I have been working on maps of the Dunedin area and these will soon go into the Otago-Southland maps project so that they can be published as the earlier MSL series did. At the moment I am working on Merton, Seacliff, Waitati, Sawyers Bay, Port Chalmers, Ravensbourne and Dunedin.
Here is a photo from Google Earth in Waikouaiti.
Just north of the township you have what looks like and in fact is an abandoned piece of highway complete with the centre line marked in and here you can see the closed level crossing. In the background you have the current highway that was once linked into this other old highway via this level crossing.
The other end of that old highway is a bit further north here at Tumai.
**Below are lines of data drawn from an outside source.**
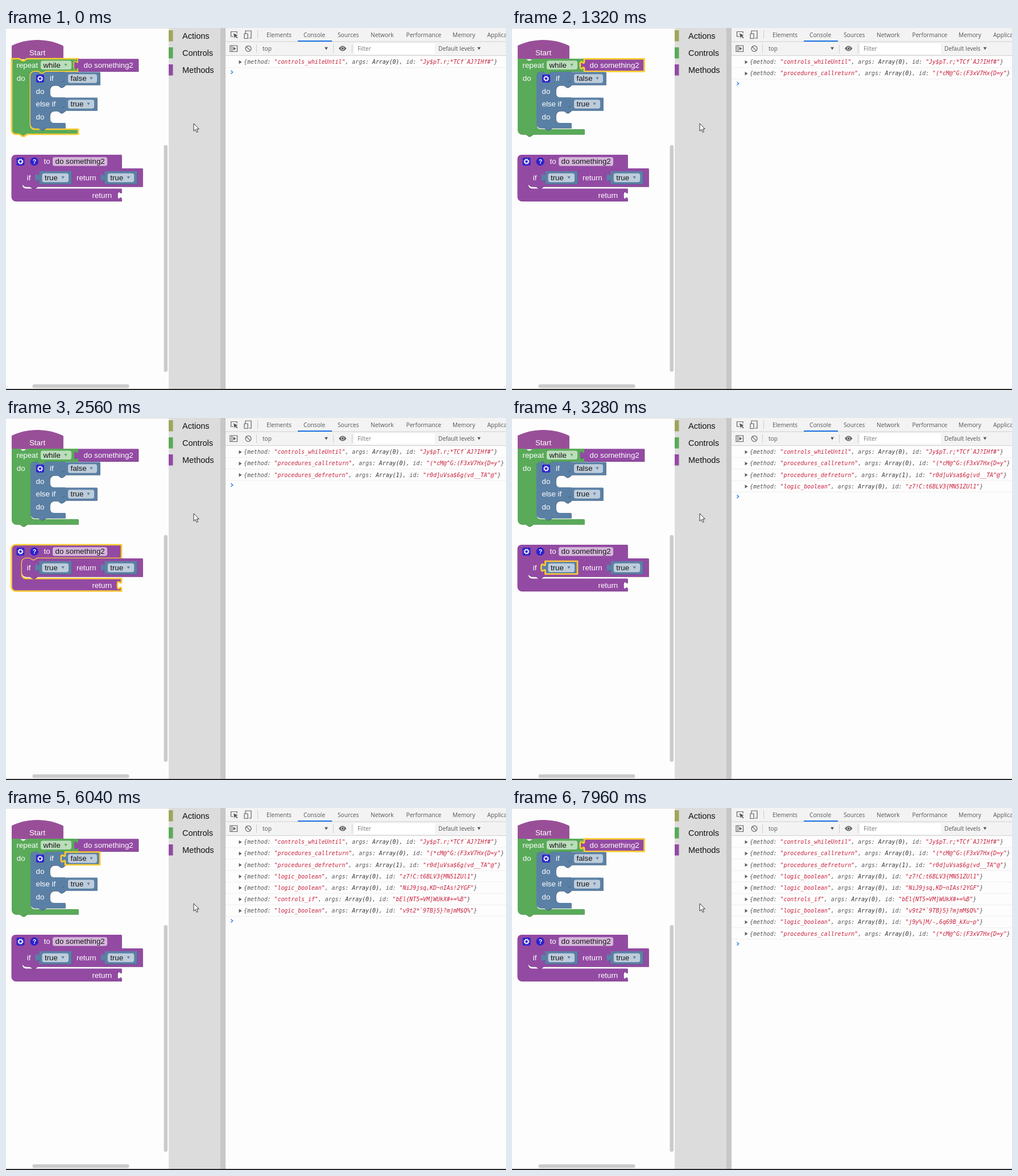
An HTML page for the animation above (8 s loop, 879x637 px).

```html
<!DOCTYPE html>
<html lang="en">
<head>
<meta charset="utf-8">
<title>Block program run</title>
<style>
  html, body { margin: 0; width: 100%; height: 100%; overflow: hidden; background: #fdfdfd; }
  svg { display: block; width: 879px; height: 637px; }
  text { white-space: pre; }
  .label { font: 13.3px "Liberation Sans", Arial, sans-serif; fill: #fff; }
  .value { fill: #151515; }
  .menu { font: 14.5px "Liberation Sans", Arial, sans-serif; fill: #111; }
  .tool { font: 10.2px "Open Sans", "Noto Sans", sans-serif; fill: #555; }
  .log { font: italic 9.88px "DejaVu Sans Mono", monospace; fill: #565656; font-variant-ligatures: none; }
  .log .str { fill: #c8203c; }
  .log .val { fill: #333; }
  .icon { fill: none; stroke: #626262; stroke-width: 1.2; }
  .selected { stroke: #fc3; stroke-width: 2.7; }
</style>
</head>
<body>
<svg id="stage" viewBox="0 0 879 637"></svg>
<script>
const LOOP = 8000;
const STEPS = [0, 840, 1800, 2800, 3800, 4800, 5800, 6800, 7800];
const ROW = 20.15;
const GREEN = '#59aa59', BLUE = '#5b80a5', PURPLE = '#934aa3';

// Block, method name, argument count and id for each step
const CALLS = [
  ['loop', 'controls_whileUntil', 0, 'Jy$pT.r;*TCf`AJ?IHf#'],
  ['call', 'procedures_callreturn', 0, '(*cM@^G:(F3xV7Hx{D=y'],
  ['define', 'procedures_defreturn', 1, 'r0d]uVsa$6g(vd__TA^@'],
  ['test', 'logic_boolean', 0, 'z7!C:t6BLV3{MN51ZUl1'],
  ['result', 'logic_boolean', 0, 'NiJ9jsq,KD~nIAs!2YGF'],
  ['branch', 'controls_if', 0, 'bEl{NT5=VM]WUkX#+=%B'],
  ['first', 'logic_boolean', 0, 'v9t2*`9TB}5}?mjmM$Q%'],
  ['second', 'logic_boolean', 0, 'j9y%]M/-,6q69B_kXu~p'],
  ['call', 'procedures_callreturn', 0, '(*cM@^G:(F3xV7Hx{D=y'],
];

// Path pieces: notches along an edge, puzzle tabs, rounded corners
const NOTCH = 'l5.4,3.6h2.7l5.4,-3.6';
const NOTCH_BACK = 'l-5.4,3.6h-2.7l-5.4,-3.6';
const TAB = 'c0,9,-7.2,-7.2,-7.2,6.75s7.2,-2.25,7.2,6.75';
const TAB_UP = 'c0,-9,-7.2,7.2,-7.2,-6.75s7.2,2.25,7.2,-6.75';
const corner = (dx, dy, sweep) => `a7.2,7.2,0,0,${sweep},${dx * 7.2},${dy * 7.2}`;
const TOP_LEFT = corner(1, -1, 1);
const BOTTOM_LEFT = corner(-1, -1, 1);
const slot = (x, top, bottom, right) =>
  `V${top}H${x + 27}${NOTCH_BACK}H${x + 7.2}${corner(-1, 1, 0)}V${bottom - 7.2}${corner(1, 1, 0)}H${right}`;

const rect = (x, y, w, h, fill, rx = 0) =>
  `<rect x="${x}" y="${y}" width="${w}" height="${h}" rx="${rx}" fill="${fill}"/>`;
const text = (x, y, str, cls = 'label') => `<text x="${x}" y="${y}" class="${cls}">${str}</text>`;
const path = (d, attrs) => `<path d="${d}" ${attrs}/>`;
const icon = d => path(d, 'class="icon"');
const block = (id, d, color) =>
  path(d, `fill="${color}" transform="translate(.8 .8)" style="filter:brightness(.8)"`) +
  path(d, `id="${id}" fill="${color}"`);
const valueBlock = (id, x, y, w, h, color) =>
  block(id, `M${x},${y}h${w}v${h}h${-w}V${y + 18}${TAB_UP}Z`, color);
const field = (x, y, w, str) =>
  rect(x, y, w, 15.5, 'rgba(255,255,255,.6)', 3.6) + text(x + 4.5, y + 12.2, str, 'label value');
const arrow = (x, y, size, color) =>
  path(`M${x - size},${y - size * .8}h${size * 2}l${-size},${size * 1.7}Z`, `fill="${color}"`);
const dropdown = (x, y, w, str, color) => field(x, y, w, str) + arrow(x + w - 10, y + 7.5, 2.6, color);
const boolBlock = (id, x, y, w, str) =>
  valueBlock(id, x, y, w, 22.5, BLUE) + dropdown(x + 5, y + 3.7, w - 10, str, BLUE);
const gear = (x, y) =>
  rect(x - 7, y - 7, 14, 14, '#2b22cb', 3) +
  `<g fill="none" stroke="#fff"><circle cx="${x}" cy="${y}" r="3.1" stroke-width="1.5"/>` +
  `<circle cx="${x}" cy="${y}" r="4.4" stroke-width="1.4" stroke-dasharray="1.7 1.756"/></g>`;

function workspace() {
  return rect(0, 0, 286, 1, '#ddd') +
    rect(277.5, 206, 6.5, 399, '#cbcbcb', 3.2) + rect(46.5, 627, 170, 6.5, '#cbcbcb', 3.2) +
    block('start', 'M10,54V31c27,-13.5,63,-13.5,90,0V54Z', '#994f98') + text(41, 47.5, 'Start') +

    block('loop', `M10,54H23.5${NOTCH}H127V58.5${TAB}${slot(43, 76.5, 178, 127)}` +
      `V187H37${NOTCH_BACK}H17.2${BOTTOM_LEFT}Z`, GREEN) +
    text(18.5, 70, 'repeat') + dropdown(61, 57.6, 54, 'while', GREEN) + text(18.8, 92.5, 'do') +
    valueBlock('call', 127, 54.3, 105.5, 22, PURPLE) + text(136.5, 70, 'do something2') +

    block('branch', `M43,84.2${TOP_LEFT}H56.5${NOTCH}H104V82${TAB}${slot(77, 101, 122, 104)}` +
      `V127${TAB}${slot(77, 146, 167, 104)}V176H70${NOTCH_BACK}H50.2${BOTTOM_LEFT}Z`, BLUE) +
    gear(60, 89) + text(77, 93, 'if') + text(52.5, 116, 'do') +
    text(52.5, 138, 'else if') + text(52.5, 161, 'do') +
    boolBlock('first', 104, 77.5, 61, 'false') + boolBlock('second', 104, 122.5, 56, 'true') +

    block('define', `M9.5,230.2${TOP_LEFT}H203${slot(28, 247, 282.5, 203)}V287.5${TAB}` +
      `V304.5H16.7${BOTTOM_LEFT}Z`, PURPLE) +
    gear(25.5, 235) + '<circle cx="49.7" cy="235" r="7.2" fill="#2b22cb"/>' +
    '<text x="46.7" y="239" class="label" style="font-size:10.5px;font-weight:bold">?</text>' +
    text(66.5, 239.3, 'to') + field(82, 227.2, 96, 'do something2') + text(151.5, 299, 'return') +
    block('guard', `M28,254.2${TOP_LEFT}H41.5${NOTCH}H240V279H55${NOTCH_BACK}H35.2${BOTTOM_LEFT}Z`, PURPLE) +
    text(36.8, 267.5, 'if') + text(124, 267.5, 'return') +
    boolBlock('test', 58.5, 252, 56.5, 'true') + boolBlock('result', 173.7, 252, 56.5, 'true');
}

function toolbox() {
  const items = [['Actions', '#a0a55b'], ['Controls', GREEN], ['Methods', PURPLE]];
  return rect(286, 0, 90.5, 635, '#dcdcdc') + rect(376.5, 0, 9.5, 635, '#c7c7c7') +
    items.map(([name, color], i) =>
      rect(286, 4 + 30 * i, 7.5, 19.5, color) + text(310, 19 + 30 * i, name, 'menu')).join('') +
    path('M330,168v13.4l3.1,-2.9l2.1,5l2.2,-1l-2.1,-4.8h4Z', 'fill="#fff" stroke="#333" stroke-width="1"');
}

function consoleTools() {
  const tabs = [['Elements', 458], ['Console', 523], ['Sources', 583], ['Network', 641],
    ['Performance', 703.5], ['Memory', 785], ['Application', 846]];
  return rect(386, 0, 493, 48, '#f3f3f3') + rect(386, 23.5, 493, 1, '#d0d0d0') +
    rect(386, 48, 493, 1, '#d0d0d0') + rect(513, 22, 60, 2, '#1a73e8') +
    tabs.map(([name, x]) => text(x, 15.8, name, 'tool')).join('') +
    [[442, 4], [440, 29], [575, 29], [608, 29]].map(([x, y]) => rect(x, y, 1, 15, '#ccc')).join('') +
    icon('M400,15h-4.5v-8.5h10.5v3') +
    path('M400,9.5l7.5,3.2l-3,1.2l3,3.2l-1.2,1.2l-3.2,-3.2l-1.4,3Z', 'fill="#555"') +
    icon('M421,10v-5h10v13h-4M419,10h6v8.5h-6Z') +
    icon('M394,31h12.5v10.5h-12.5ZM397.2,31v10.5') + path('M399.5,33l5,3.3l-5,3.3Z', 'fill="#626262"') +
    icon('M421,36.3a5,5,0,1,0,10,0a5,5,0,1,0,-10,0M422.6,32.8l7,7') +
    text(451, 39.7, 'top', 'tool') + arrow(563, 36, 2.9, '#555') +
    path('M585,36q6.7,-9,13.4,0q-6.7,9,-13.4,0Z', 'fill="#626262"') +
    '<circle cx="591.7" cy="36" r="2.6" fill="#626262" stroke="#f3f3f3"/>' +
    rect(612, 27, 142, 19, '#fff') +
    '<text x="618" y="39.8" class="tool" style="fill:#777">Filter</text>' +
    text(760, 39.7, 'Default levels', 'tool') + arrow(831.5, 36, 2.9, '#555');
}

function logRow([, method, count, id], i) {
  const y = 60 + ROW * i;
  return `<g class="row">${path(`M409.5,${y - 3.3}l5,3.3l-5,3.3Z`, 'fill="#606060"')}` +
    text(418, y + 3.3, `{method: <tspan class="str">"${method}"</tspan>, args: ` +
      `<tspan class="val">Array(${count})</tspan>, id: <tspan class="str">"${id}"</tspan>}`, 'log') +
    rect(386, y + 9.2, 493, 1, '#efefef') + '</g>';
}

const stage = document.getElementById('stage');
stage.innerHTML = rect(0, 0, 879, 637, '#fdfdfd') + workspace() + toolbox() + consoleTools() +
  CALLS.map(logRow).join('') +
  path('M395.3,74.8l3.4,2.9l-3.4,2.9', 'id="prompt" fill="none" stroke="#3b82e0" stroke-width="1.4"') +
  rect(0, 635.2, 879, 1.8, '#111');

const rows = [...stage.querySelectorAll('.row')];
const prompt = document.getElementById('prompt');
let shown = -1;

function draw(now) {
  const time = now % LOOP;
  const step = STEPS.filter(start => start <= time).length - 1;
  if (step !== shown) {
    shown = step;
    rows.forEach((row, i) => row.style.display = i <= step ? '' : 'none');
    prompt.setAttribute('transform', `translate(0 ${ROW * step})`);
    stage.querySelector('.selected')?.classList.remove('selected');
    document.getElementById(CALLS[step][0]).classList.add('selected');
  }
  requestAnimationFrame(draw);
}
draw(performance.now());
</script>
</body>
</html>
```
Here we have Bridge 197, the old Tumai Overbridge over the MSL and in the background the new section of highway that bypasses this twisty section over that narrow bridge and also eliminates the level crossing shown in the previous picture. The main issues were in fact at that overbridge with its narrowness plus the two sharp curves on its approaches, and at the level crossing.
The highway realignment involved 3.5 km of new highway and cost $7 million to build. It was opened by Minister of Transport Annette King in September 2007. Projects like this rarely happen in the South Island these days as National has focused on sucking as much money as possible into the RONs.